WHAT TO PRODUCE:
Below are some entries. Copy each line in them that holds "show".

WORKING DATA:

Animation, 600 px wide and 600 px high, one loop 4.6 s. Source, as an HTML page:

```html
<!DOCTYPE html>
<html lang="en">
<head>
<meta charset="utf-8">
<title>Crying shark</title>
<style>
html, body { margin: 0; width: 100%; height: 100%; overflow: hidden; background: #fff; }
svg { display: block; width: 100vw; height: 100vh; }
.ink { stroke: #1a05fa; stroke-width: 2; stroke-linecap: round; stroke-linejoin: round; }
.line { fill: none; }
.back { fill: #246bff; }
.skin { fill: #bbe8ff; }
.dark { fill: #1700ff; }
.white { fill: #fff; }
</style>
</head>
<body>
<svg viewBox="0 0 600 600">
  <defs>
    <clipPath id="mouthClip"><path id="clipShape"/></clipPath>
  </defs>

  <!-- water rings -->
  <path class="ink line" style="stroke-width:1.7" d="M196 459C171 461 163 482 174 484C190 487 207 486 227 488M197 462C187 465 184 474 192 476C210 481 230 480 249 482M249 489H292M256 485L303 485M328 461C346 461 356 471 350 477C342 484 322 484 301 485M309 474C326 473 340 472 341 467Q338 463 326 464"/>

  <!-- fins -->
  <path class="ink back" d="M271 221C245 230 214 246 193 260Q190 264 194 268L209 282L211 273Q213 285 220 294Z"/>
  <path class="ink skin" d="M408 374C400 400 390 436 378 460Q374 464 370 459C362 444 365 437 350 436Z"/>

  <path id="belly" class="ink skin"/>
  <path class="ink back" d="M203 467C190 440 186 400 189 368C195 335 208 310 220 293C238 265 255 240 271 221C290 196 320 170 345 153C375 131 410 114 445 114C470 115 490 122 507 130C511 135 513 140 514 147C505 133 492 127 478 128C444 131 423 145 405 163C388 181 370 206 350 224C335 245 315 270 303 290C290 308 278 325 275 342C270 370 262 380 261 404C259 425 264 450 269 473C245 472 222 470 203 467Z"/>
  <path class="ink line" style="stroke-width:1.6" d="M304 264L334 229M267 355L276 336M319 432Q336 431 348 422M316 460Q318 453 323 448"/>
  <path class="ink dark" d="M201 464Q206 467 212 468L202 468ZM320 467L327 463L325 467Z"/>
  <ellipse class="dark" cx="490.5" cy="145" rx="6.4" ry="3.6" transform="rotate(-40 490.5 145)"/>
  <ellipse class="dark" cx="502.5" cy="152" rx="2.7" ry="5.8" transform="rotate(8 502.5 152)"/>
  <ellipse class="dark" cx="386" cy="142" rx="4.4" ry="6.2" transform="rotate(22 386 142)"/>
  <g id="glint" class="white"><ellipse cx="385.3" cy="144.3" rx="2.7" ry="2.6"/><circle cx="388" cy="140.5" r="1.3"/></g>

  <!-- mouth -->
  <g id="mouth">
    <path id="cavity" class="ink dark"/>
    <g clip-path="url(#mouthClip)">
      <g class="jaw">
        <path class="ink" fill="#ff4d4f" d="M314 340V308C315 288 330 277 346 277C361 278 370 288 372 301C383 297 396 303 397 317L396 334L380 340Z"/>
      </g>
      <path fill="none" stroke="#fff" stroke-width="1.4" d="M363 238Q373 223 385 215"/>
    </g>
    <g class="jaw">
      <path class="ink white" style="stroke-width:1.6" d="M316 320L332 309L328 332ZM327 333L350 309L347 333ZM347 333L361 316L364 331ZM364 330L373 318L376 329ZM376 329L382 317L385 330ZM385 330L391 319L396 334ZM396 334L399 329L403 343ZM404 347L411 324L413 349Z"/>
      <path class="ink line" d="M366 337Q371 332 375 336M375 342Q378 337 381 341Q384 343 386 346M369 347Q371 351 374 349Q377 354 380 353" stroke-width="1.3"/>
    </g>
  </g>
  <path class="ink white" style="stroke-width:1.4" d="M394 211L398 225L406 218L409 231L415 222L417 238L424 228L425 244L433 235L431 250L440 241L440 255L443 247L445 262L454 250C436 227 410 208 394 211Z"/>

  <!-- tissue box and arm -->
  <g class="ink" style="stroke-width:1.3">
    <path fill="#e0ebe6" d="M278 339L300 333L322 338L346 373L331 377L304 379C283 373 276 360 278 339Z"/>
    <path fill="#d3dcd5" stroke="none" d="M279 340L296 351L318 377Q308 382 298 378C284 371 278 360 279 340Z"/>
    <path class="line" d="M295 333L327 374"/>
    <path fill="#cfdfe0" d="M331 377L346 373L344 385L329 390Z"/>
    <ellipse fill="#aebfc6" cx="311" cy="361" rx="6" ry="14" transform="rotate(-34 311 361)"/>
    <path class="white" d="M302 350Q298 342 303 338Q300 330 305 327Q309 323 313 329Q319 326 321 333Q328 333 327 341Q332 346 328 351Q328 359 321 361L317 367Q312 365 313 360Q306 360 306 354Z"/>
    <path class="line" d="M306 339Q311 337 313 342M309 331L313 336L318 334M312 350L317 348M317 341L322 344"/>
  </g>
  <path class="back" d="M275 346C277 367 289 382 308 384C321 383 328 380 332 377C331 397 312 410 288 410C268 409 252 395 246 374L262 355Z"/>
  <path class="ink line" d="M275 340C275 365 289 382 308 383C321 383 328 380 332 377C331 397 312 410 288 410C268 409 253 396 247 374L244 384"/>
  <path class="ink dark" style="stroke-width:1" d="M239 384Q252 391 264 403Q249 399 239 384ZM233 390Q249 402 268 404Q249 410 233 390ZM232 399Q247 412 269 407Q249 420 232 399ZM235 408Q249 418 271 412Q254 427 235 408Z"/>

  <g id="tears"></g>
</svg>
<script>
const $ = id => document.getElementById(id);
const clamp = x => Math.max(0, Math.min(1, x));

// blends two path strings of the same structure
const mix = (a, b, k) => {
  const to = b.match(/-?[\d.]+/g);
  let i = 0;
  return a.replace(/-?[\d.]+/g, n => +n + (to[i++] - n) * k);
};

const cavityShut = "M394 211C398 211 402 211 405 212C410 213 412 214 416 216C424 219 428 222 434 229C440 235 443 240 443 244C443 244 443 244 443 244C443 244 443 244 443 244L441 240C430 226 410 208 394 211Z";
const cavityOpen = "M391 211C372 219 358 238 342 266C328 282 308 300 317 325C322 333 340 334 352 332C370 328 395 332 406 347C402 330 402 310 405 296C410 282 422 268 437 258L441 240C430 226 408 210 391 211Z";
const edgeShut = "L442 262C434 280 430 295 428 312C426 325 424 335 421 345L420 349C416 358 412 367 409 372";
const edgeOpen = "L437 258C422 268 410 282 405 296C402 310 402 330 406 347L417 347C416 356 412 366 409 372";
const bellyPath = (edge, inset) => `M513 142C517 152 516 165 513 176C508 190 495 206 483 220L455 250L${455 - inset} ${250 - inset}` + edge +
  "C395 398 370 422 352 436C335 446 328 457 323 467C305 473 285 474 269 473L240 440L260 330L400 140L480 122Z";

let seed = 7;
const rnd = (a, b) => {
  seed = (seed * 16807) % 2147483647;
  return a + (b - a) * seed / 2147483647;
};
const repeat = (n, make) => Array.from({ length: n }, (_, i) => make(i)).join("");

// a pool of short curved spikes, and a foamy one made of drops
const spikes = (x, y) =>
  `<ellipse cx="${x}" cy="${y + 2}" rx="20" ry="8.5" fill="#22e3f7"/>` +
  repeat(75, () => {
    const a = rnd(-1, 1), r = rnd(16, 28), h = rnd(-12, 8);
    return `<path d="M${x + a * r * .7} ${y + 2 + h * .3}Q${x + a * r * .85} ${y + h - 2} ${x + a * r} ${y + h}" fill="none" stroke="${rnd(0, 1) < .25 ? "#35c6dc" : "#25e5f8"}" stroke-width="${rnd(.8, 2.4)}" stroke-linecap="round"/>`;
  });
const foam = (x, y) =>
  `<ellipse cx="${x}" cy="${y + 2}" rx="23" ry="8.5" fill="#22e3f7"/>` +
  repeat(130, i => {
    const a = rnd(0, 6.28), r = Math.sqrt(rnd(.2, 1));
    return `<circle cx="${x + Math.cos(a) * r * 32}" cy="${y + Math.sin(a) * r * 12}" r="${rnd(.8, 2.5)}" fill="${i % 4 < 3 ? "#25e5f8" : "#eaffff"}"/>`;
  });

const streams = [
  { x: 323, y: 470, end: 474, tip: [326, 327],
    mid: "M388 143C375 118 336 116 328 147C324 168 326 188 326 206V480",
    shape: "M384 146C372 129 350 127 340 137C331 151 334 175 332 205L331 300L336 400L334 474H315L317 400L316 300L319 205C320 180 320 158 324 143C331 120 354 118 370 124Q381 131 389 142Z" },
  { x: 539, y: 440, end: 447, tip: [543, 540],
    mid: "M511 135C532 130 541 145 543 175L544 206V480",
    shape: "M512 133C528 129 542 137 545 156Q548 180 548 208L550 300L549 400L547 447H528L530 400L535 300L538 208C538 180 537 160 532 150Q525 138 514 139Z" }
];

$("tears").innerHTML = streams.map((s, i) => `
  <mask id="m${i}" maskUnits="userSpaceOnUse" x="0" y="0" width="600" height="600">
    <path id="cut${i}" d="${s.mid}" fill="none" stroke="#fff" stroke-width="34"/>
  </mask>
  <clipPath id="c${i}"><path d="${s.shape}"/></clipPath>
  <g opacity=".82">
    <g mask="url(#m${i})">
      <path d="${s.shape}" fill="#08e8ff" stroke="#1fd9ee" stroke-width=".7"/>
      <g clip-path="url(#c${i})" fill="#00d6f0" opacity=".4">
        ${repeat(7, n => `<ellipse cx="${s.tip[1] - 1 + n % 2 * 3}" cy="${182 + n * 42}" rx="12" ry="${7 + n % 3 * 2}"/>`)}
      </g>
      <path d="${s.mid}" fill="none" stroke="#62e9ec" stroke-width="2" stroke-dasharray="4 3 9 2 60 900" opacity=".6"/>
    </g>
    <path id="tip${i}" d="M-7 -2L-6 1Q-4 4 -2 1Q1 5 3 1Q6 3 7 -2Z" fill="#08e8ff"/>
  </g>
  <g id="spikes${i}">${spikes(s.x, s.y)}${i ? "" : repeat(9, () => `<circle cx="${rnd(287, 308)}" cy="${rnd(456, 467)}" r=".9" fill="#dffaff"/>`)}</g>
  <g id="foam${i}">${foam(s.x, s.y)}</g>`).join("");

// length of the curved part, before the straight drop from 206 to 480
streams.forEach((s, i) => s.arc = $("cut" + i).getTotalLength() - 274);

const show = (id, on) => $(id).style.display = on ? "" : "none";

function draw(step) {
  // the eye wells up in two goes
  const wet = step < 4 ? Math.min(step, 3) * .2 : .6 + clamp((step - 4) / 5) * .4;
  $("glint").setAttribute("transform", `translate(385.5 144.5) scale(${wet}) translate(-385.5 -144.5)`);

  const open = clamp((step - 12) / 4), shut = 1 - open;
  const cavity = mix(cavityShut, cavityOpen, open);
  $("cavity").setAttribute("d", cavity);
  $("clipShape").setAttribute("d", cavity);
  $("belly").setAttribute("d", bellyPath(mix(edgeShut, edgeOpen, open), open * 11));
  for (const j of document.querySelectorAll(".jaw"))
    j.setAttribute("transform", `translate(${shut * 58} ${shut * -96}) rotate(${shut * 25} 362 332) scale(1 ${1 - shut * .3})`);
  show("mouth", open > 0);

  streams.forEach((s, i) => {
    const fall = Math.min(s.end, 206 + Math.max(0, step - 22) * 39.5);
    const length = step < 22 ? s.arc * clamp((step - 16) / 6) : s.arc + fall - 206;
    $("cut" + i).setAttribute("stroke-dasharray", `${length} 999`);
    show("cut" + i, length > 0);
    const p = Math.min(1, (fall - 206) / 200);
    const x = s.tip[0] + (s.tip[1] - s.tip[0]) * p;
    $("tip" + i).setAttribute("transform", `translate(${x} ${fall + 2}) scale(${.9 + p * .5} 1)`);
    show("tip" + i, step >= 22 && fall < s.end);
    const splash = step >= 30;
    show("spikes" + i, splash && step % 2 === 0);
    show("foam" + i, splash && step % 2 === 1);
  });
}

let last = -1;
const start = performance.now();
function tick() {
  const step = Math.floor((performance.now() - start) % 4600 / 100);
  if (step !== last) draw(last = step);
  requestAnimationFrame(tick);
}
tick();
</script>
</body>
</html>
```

TASK ANSWER:
const show = (id, on) => $(id).style.display = on ? "" : "none";
  show("mouth", open > 0);
    show("cut" + i, length > 0);
    show("tip" + i, step >= 22 && fall < s.end);
    show("spikes" + i, splash && step % 2 === 0);
    show("foam" + i, splash && step % 2 === 1);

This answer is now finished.